Genetic targets help alcohol addiction, study finds
Alcoholics who are tested for genotype specificity prior to receiving ondansetron may have significantly improved outcomes, according to a report published in the March 2011 issue of American Journal of Psychiatry.
In a double-blind controlled trial, a cohort of 283 people with alcohol addiction were randomized by their specific genotype of the serotonin transporter gene: the 5'-regulatory region of the 5-HTT gene (LL/LS/SS) and a polymorphism in the 3'-untranslated region. Study subjects were given either ondansetron (4 μg/kg twice daily) or placebo for 11 weeks, and also received cognitive behavioral therapy. People with the LL genotype who received ondansetron reported a lower mean number of drinks per drinking day (-1.62) and a higher percentage of days abstinent (11.27%) than participants who received placebo. Individuals with non-LL genotype patterns receiving ondansetron responded less favorably than the LL group.

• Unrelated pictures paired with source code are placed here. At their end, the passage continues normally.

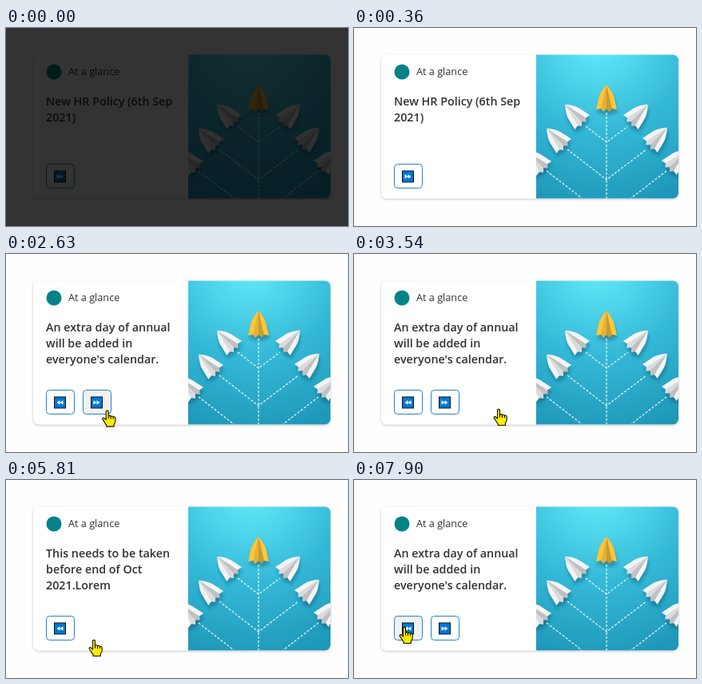
Recreate the animation shown at these times as an HTML page. Size 428 px wide and 248 px high, loop 8000 ms.

```html
<!DOCTYPE html>
<html lang="en">
<head>
<meta charset="utf-8">
<style>
  html, body { margin: 0; width: 100%; height: 100%; overflow: hidden; background: #fefefe; }
  svg { display: block; font-family: "Open Sans", "Noto Sans", sans-serif; fill: #323130; }
  #title { font-size: 14.3px; font-weight: 600; }
  .button { fill: #fff; stroke: #2a80c4; }
  .hover .button { fill: #f1f1f4; }
</style>
</head>
<body>
<svg width="428" height="248" viewBox="0 0 428 248">
  <defs>
    <radialGradient id="sky" gradientUnits="userSpaceOnUse" cx="305" cy="15" r="225">
      <stop offset="0" stop-color="#66ecfa"/>
      <stop offset=".2" stop-color="#52d8ee"/>
      <stop offset=".5" stop-color="#35b9d8"/>
      <stop offset="1" stop-color="#1b93b4"/>
    </radialGradient>
    <filter id="shadow" x="-10%" y="-10%" width="120%" height="125%">
      <feDropShadow dx="0" dy="1" stdDeviation="1.5" flood-opacity=".25"/>
    </filter>
    <filter id="blur" x="-50%" y="-50%" width="200%" height="200%"><feGaussianBlur stdDeviation="2"/></filter>
    <clipPath id="cardClip"><rect x="34" y="33.5" width="372" height="180" rx="7"/></clipPath>
    <clipPath id="photoClip"><rect x="228" y="33" width="178" height="181"/></clipPath>
    <g id="plane">
      <path d="M0-17C-6-10-9-5-10 1L-13 14-7 13-4 17 0 13 4 17 7 13 13 14 10 1C9-5 6-10 0-17Z"/>
      <path d="M0-17-7 13-4 17 0 13 4 17 7 13Z" fill="#000" opacity=".1"/>
      <path d="M0-17 0 13 4 17 7 13Z" fill="#000" opacity=".12"/>
    </g>
    <g id="icon">
      <rect x="10.5" y="9" width="14" height="14" fill="#0078d7" stroke="#111"/>
      <path d="M13.5 13.2 17.5 16 13.5 18.8ZM17.5 13.2 21.5 16 17.5 18.8Z" fill="#fff"/>
    </g>
  </defs>

  <rect x="34" y="33.5" width="372" height="180" rx="7" fill="#fff" filter="url(#shadow)"/>
  <g clip-path="url(#cardClip)"><g clip-path="url(#photoClip)">
    <rect x="228" y="33" width="178" height="181" fill="url(#sky)"/>
    <g id="shades" transform="translate(1 5)" fill="#0b5875" opacity=".45" filter="url(#blur)"></g>
    <path d="M316 106V214M290 123 316 143 343 123M267 152 316 190 366 152M241 179 285 213M391 179 347 213"
      fill="none" stroke="#e6f6fb" stroke-width="1.3" stroke-dasharray="3 2"/>
    <g id="planes" fill="#f3f4f5"></g>
  </g></g>

  <circle cx="60" cy="55" r="9.5" fill="#038387"/>
  <text x="78" y="59" font-size="12.7">At a glance</text>
  <g id="title"><text x="50" y="97"></text><text x="50" y="117"></text><text x="50" y="137"></text></g>
  <g id="prev">
    <rect class="button" x=".5" y=".5" width="35" height="30" rx="4"/>
    <use href="#icon" transform="translate(35) scale(-1 1)"/>
  </g>
  <g id="next">
    <rect class="button" x=".5" y=".5" width="35" height="30" rx="4"/>
    <use href="#icon"/>
  </g>
  <path id="cursor" fill="#ffee00" stroke="#111" stroke-width="1.2" stroke-linejoin="round"
    d="M-1.6 1.5Q0-.8 1.6 1.5V8Q3.3 6.2 4.8 8.3 6.6 7 8 9 10.2 8.2 11 10.5V15Q10.6 17.5 9 19V22H-1V20Q-3 18-4 15.5L-6.3 12.3Q-6.6 9.8-4.3 10.5L-1.6 13ZM1.6 8V11.5M4.8 8.3V12M8 9V12"/>
  <rect id="dim" width="428" height="248" fill="#000"/>
</svg>
<script>
const LOOP = 8000, STEP = 91;
const $ = id => document.getElementById(id);

const pages = [
  { lines: ["New HR Policy (6th Sep", "2021)"], next: 50 },
  { lines: ["An extra day of annual", "will be added in", "everyone's calendar."], prev: 50, next: 96 },
  { lines: ["This needs to be taken", "before end of Oct", "2021.Lorem"], prev: 50 }
];
// Start time and page index
const turns = [[0, 0], [1810, 1], [5180, 2], [7360, 1]];
// Time, x and y of the fingertip
const path = [
  [1000, 108, 240], [1600, 74, 191], [2050, 74, 191], [2900, 142, 197], [3540, 181, 194],
  [4000, 174, 194], [4850, 113, 187], [5630, 113, 187], [5810, 110, 200],
  [6350, 98, 222], [7100, 63, 184], [8000, 63, 184]
];

// x, y, angle
const flock = [[276, 108, -44], [356, 108, 44], [253, 138, -44], [380, 137, 44], [228, 166, -44], [404, 165, 44]];
const plane = ([x, y, angle], fill = "") =>
  `<use href="#plane" transform="translate(${x} ${y}) rotate(${angle})" ${fill}/>`;
const whites = flock.map(p => plane(p)).join("");
$("shades").innerHTML = whites + plane([316, 88, 0]);
$("planes").innerHTML = whites + plane([316, 88, 0], 'fill="#ffc63c"');

function cursorAt(t) {
  const i = path.findIndex(p => p[0] > t);
  if (i < 1) return null;
  const [t0, x0, y0] = path[i - 1], [t1, x1, y1] = path[i];
  const k = (t - t0) / (t1 - t0), ease = k * k * (3 - 2 * k);
  return [x0 + (x1 - x0) * ease, y0 + (y1 - y0) * ease];
}

function placeButton(name, x, tip) {
  const button = $(name);
  button.style.display = x ? "" : "none";
  if (!x) return;
  button.setAttribute("transform", `translate(${x} 170)`);
  const over = tip && tip[0] >= x && tip[0] <= x + 36 && tip[1] >= 170 && tip[1] <= 201;
  button.classList.toggle("hover", !!over);
}

function draw(now) {
  const time = now % LOOP;
  const t = Math.floor((time + 16) / STEP) * STEP;
  const page = pages[turns.filter(turn => turn[0] <= time).pop()[1]];
  const tip = cursorAt(t);
  [...$("title").children].forEach((line, i) => line.textContent = page.lines[i] || "");
  placeButton("prev", page.prev, tip);
  placeButton("next", page.next, tip);
  $("cursor").style.display = tip ? "" : "none";
  if (tip) $("cursor").setAttribute("transform", `translate(${tip}) scale(.93)`);
  $("dim").setAttribute("opacity", Math.max(0, 0.8 - t / 455));
  requestAnimationFrame(draw);
}
draw(0);
</script>
</body>
</html>
```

Results from this investigation demonstrate the direct relationship of an alcohol addiction patient's genetic profile and his/her ability to respond to therapy. Based on the results of their study, investigators "propose a new pharmacogenetic approach using ondansetron to treat severe drinking and improve abstinence in alcoholics."

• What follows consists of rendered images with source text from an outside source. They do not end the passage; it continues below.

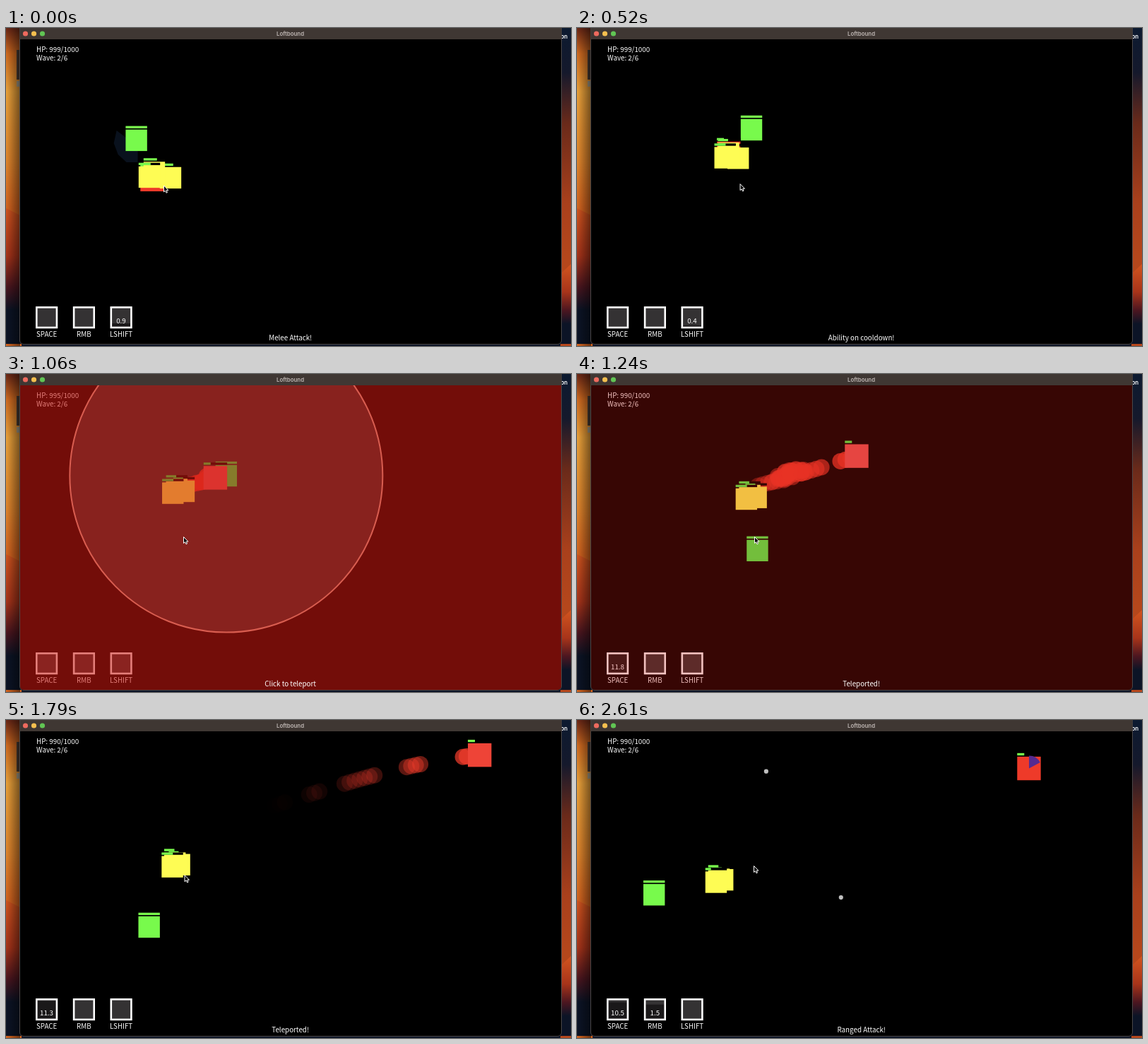
An HTML page that plays this animation: 800x450 px, repeating every 2.64 s.

```html
<!DOCTYPE html>
<html lang="en">
<head>
<meta charset="utf-8">
<title>Loftbound</title>
<style>
html, body { margin: 0; width: 100%; height: 100%; overflow: hidden; background: #0c1426; }
svg { display: block; width: 800px; height: 450px; }
.ui { font: 9.8px "Noto Sans CJK JP", "Noto Sans CJK SC", "Noto Sans", sans-serif; fill: #fff; }
.bar { font: 600 7.9px Inter, sans-serif; fill: #bdb5b2; }
.mid { text-anchor: middle; }
</style>
</head>
<body>
<svg viewBox="0 0 800 450">
  <defs>
    <linearGradient id="left" x2="0" y2="1">
      <stop offset="0" stop-color="#6a2716"/>
      <stop offset=".08" stop-color="#d06a20"/>
      <stop offset=".2" stop-color="#eba23a"/>
      <stop offset=".42" stop-color="#e2862c"/>
      <stop offset=".57" stop-color="#d5641f"/>
    </linearGradient>
    <linearGradient id="low" x2="0" y2="1">
      <stop offset="0" stop-color="#d2551f"/>
      <stop offset=".35" stop-color="#a8341a"/>
      <stop offset=".58" stop-color="#4c1620"/>
      <stop offset=".75" stop-color="#0c1426"/>
    </linearGradient>
    <linearGradient id="right" x2="0" y2="1">
      <stop offset="0" stop-color="#0c1a30"/>
      <stop offset=".14" stop-color="#15192c"/>
      <stop offset=".3" stop-color="#6a2a1a"/>
      <stop offset=".55" stop-color="#a9401c"/>
      <stop offset=".73" stop-color="#b5471c"/>
    </linearGradient>
    <linearGradient id="shade">
      <stop offset="0" stop-color="#000" stop-opacity="0"/>
      <stop offset="1" stop-color="#000" stop-opacity=".5"/>
    </linearGradient>
    <clipPath id="view"><path d="M20 16H786V442a5 5 0 0 1-5 5H25a5 5 0 0 1-5-5Z"/></clipPath>
  </defs>

  <rect width="800" height="450" fill="#0c1426"/>
  <rect width="22" height="450" fill="url(#left)"/>
  <path d="M0 255L22 266V447H0Z" fill="url(#low)"/>
  <rect x="15" y="31" width="6" height="42" fill="#4a3c34"/>
  <rect x="15" y="75" width="6" height="8" fill="#a9a08c"/>
  <rect width="20" height="450" fill="url(#shade)"/>
  <rect x="785" width="15" height="450" fill="url(#right)"/>
  <path d="M785 348L800 334V447H785Z" fill="url(#low)"/>
  <text x="785.5" y="15" class="bar" style="fill:#fff">on</text>

  <path d="M19.5 0V442a5.5 5.5 0 0 0 5.5 5.5H781a5.5 5.5 0 0 0 5.5-5.5V0Z" stroke="#4b4747"/>
  <rect x="19.5" width="767" height="16" fill="#3f3733"/>
  <circle cx="27.5" cy="8" r="3.6" fill="#ed6a5e"/>
  <circle cx="39.5" cy="8" r="3.6" fill="#f4bf4f"/>
  <circle cx="51.5" cy="8" r="3.6" fill="#61c554"/>
  <text x="402.5" y="10.5" class="bar mid">Loftbound</text>

  <g clip-path="url(#view)">
    <g id="world"></g>
    <g id="hud" class="ui"></g>
    <rect id="flash" x="20" y="16" width="766" height="432" fill="#cf1811"/>
  </g>
  <text id="msg" x="402.7" y="441.6" class="ui mid"></text>
  <path id="cursor" d="M0 0V9L2.1 7.2L3.5 10.3L5 9.6L3.7 6.6H6.4Z" fill="#000" stroke="#fff"/>
</svg>
<script>
const LOOP = 2640, AIM = 780, TELEPORT = 1080, SHOT = 2115, IMPACT = 2220;
const DASH = 960, DASH_END = 1860, DASH_TO = { x: 694, y: 48 };
const HITS = [1040, 1075];
const SIZE = 30.4, YELLOW = '#fefc54';
const $ = id => document.getElementById(id);
const clamp = v => Math.min(1, Math.max(0, v));
const rad = deg => deg * Math.PI / 180;

const messages = [[0, 'Melee Attack!'], [300, 'Ability on cooldown!'], [AIM, 'Click to teleport'],
  [TELEPORT, 'Teleported!'], [SHOT, 'Ranged Attack!']];

// Hand movements: start, duration, dx, dy
const strokes = [[0, 400, 4, -4], [400, 500, 24, 11.5], [1640, 360, 4, -28.5], [2110, 390, -5, 4.5]];

function cursorAt(t) {
  const p = { x: 223.5, y: 223 };
  for (const [start, time, dx, dy] of strokes) {
    const k = clamp((t - start) / time), s = k * k * (3 - 2 * k);
    p.x += dx * s;
    p.y += dy * s;
  }
  return p;
}

// The fight, simulated once in 1 ms steps
const between = (t, a, b) => t >= a && t < b;
const bend = (p, k) => p + k * p * p * (1 - p);

function walk(p, t) {
  const dx = (t < 1177) - (between(t, 1177, 1600) || between(t, 1710, 2570));
  const dy = between(t, TELEPORT, 1600) - (t < 125 || between(t, 1800, 2180));
  const from = t === TELEPORT ? cursorAt(t) : p;
  return { x: from.x + .12 * dx, y: from.y + .12 * dy };
}

function chase(p, goal, speed) {
  const a = Math.atan2(goal.y - p.y, goal.x - p.x);
  return { x: p.x + speed * Math.cos(a), y: p.y + speed * Math.sin(a) };
}

function dash(from, t) {
  const q = bend((t - DASH) / (DASH_END - DASH), .38);
  return {
    x: from.x + (DASH_TO.x - from.x) * q,
    y: from.y + (DASH_TO.y - from.y) * bend(q, .8)
  };
}

const states = [{
  player: { x: 184.5, y: 159 },
  red: { x: 207, y: 214.5 },
  mob: [{ x: 203, y: 211 }, { x: 210, y: 204.5 }, { x: 233, y: 212 }]
}];
for (let t = 0; t < LOOP; t++) {
  const { player, red, mob } = states[t];
  states.push({
    player: walk(player, t),
    red: between(t, DASH, DASH_END) ? dash(states[DASH].red, t + 1) : chase(red, player, .077),
    mob: mob.map(m => chase(m, player, .057))
  });
}

// Puffs left by the dash: a cloud around the clash, then short bursts
let seed = 11;
const rand = () => (seed = (seed * 16807) % 2147483647) / 2147483647;
const puffs = [];
const puff = (born, x, y) => puffs.push({ born, x, y });
const burst = (start, count) => {
  for (let t = start; count--; t += 13) puff(t, states[t].red.x, states[t].red.y);
};
for (let i = 0; i < 36; i++) {
  const u = (rand() + rand()) / 2;
  puff(1035 + 62 * u, 273 + 50 * u, 150 - 14 * u + (rand() - .5) * 12);
}
[[985, 4], [1100, 5], [1200, 4], [1300, 3], [1390, 7], [1556, 4], [1730, 2]].forEach(b => burst(...b));

const rect = (x, y, w, h, fill, more = '') =>
  `<rect x="${x}" y="${y}" width="${w}" height="${h}" fill="${fill}" ${more}/>`;
const disc = (x, y, r, fill, more = '') =>
  `<circle cx="${x}" cy="${y}" r="${r}" fill="${fill}" ${more}/>`;
const label = (x, y, s, cls = '') => `<text x="${x}" y="${y}" class="${cls}">${s}</text>`;

function unit({ x, y }, size, fill, health, green) {
  const l = x - size / 2, top = y - size / 2;
  return rect(l, top, size, size, fill) + rect(l, top - 5, size, 3.3, '#000') +
    rect(l, top - 5, health, 3.3, green);
}

function trail(t) {
  return puffs.map(({ born, x, y }) => {
    const age = (t - born) / 600;
    if (age < 0 || age > 1) return '';
    return disc(x, y, 11.5, '#f03c2c', `opacity="${.85 * (1 - age) ** 1.6}"`);
  }).join('');
}

function swing({ x, y }, t) {
  if (t > 90) return '';
  return `<path transform="translate(${x} ${y})" d="M-28 -14L-15 -4L2 15V31H-14L-26 20L-32 4Z"
    fill="#0a121e" opacity="${1 - t / 90}"/>`;
}

function aimRing({ x, y }, t) {
  if (!between(t, AIM, TELEPORT)) return '';
  return disc(x, y, 221.5, '#fff', 'fill-opacity=".19" stroke="#e6b6a0" stroke-width="2"');
}

function dashPie({ x, y }, t) {
  if (t < 1870) return '';
  const a = rad((t - 1870) * .083), r = 18;
  return `<path d="M${x} ${y}V${y - r}A${r} ${r} 0 0 1 ${x + r * Math.sin(a)} ${y - r * Math.cos(a)}Z"
    fill="#552a90"/>`;
}

function shots(t) {
  if (t < SHOT) return '';
  const { x, y } = states[SHOT].player, d = (t - SHOT) * .4235;
  return [-1, 0, 1].map(i => {
    if (i === 0 && t > IMPACT) return '';
    const a = rad(-30.7 + 29.6 * i);
    return disc(x + d * Math.cos(a), y + d * Math.sin(a), 3.1, '#c0c0c0');
  }).join('');
}

function ability(x, name, left, full) {
  const ready = 27 * (1 - left / full);
  return rect(x + 1.3, 395.3, 28.6, 28.6, '#1a1819') + rect(x + 2, 396, 27, ready, '#343233') +
    rect(x + 1.3, 395.3, 28.6, 28.6, 'none', 'stroke="#fff" stroke-width="2.6"') +
    (left > 0 ? label(x + 15.5, 417.7, left.toFixed(1), 'mid') : '') +
    label(x + 15.6, 436.8, name, 'mid');
}

const since = (t, start, full) => t < start ? 0 : Math.max(0, full - (t - start) / 1000);

function draw(t) {
  const { player, red, mob } = states[Math.floor(t)];
  const hit = HITS.filter(h => h <= t).pop();
  const flash = hit ? Math.max(0, .6 - (t - hit) * .002) : 0;
  const green = `rgb(${120 - 140 * flash},250,76)`;
  const heat = t < DASH ? 0 : clamp((DASH_END - t) / 200);
  const redFill = `rgb(238,${58 + 28 * heat},${41 + 42 * heat})`;
  const hurt = t > 60;
  const health = [t > IMPACT ? 8 : hurt ? 16 : 17, hurt ? 14.5 : 19, hurt ? 14 : 19];

  $('world').innerHTML = aimRing(player, t) + swing(player, t) + trail(t) +
    unit(player, SIZE, green, SIZE, green) +
    unit(red, 33.4, redFill, 10, green) + dashPie(red, t) + shots(t) +
    mob.map((m, i) => unit(m, SIZE, YELLOW, health[i], green)).reverse().join('');

  const hp = t < HITS[0] ? 999 : t < HITS[1] ? 995 : 990;
  $('hud').innerHTML = label(43, 33.8, `HP: ${hp}/1000`) + label(43, 46, 'Wave: 2/6') +
    ability(42, 'SPACE', since(t, TELEPORT, 12), 12) +
    ability(94.8, 'RMB', since(t, SHOT, 2), 2) +
    ability(147.5, 'LSHIFT', Math.max(0, .92 - t / 1000), 5);

  const tip = cursorAt(t);
  $('flash').setAttribute('opacity', flash);
  $('msg').textContent = messages.filter(m => m[0] <= t).pop()[1];
  $('cursor').setAttribute('transform', `translate(${tip.x} ${tip.y})`);
}

function tick() {
  draw(performance.now() % LOOP);
  requestAnimationFrame(tick);
}
tick();
</script>
</body>
</html>
```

The study further confirms the benefits of genetic targeting for drug therapies, according to lead investigator Bankole A. Johnson, MD, PhD, DSc, chairman of the department of psychiatry and neurobehavioral sciences at the University of Virginia School of Medicine, Charlottesville, Va.
"One side of targeting treatment is tailoring the efficacy of response, that is, giving medicine to people who respond to the medication. The other side of this approach is to have no side effects and no adverse events," said Dr Johnson.
From a payer perspective, Dr Johnson said, "Even if you look at the most successful psychiatric drugs, not much more than half of the people taking a medicine, sometimes less than that, respond to it. This is a huge waste in medical costs, hospital costs, drug expense, and it doesn't help patients."
Johnson BA, Ait-Daoud N, Seneviratne C, et al. Pharmacogenetic approach at the serotonin transporter gene as a method of reducing the severity of alcohol drinking. Am J Psychiatry. 2011;168:265–275.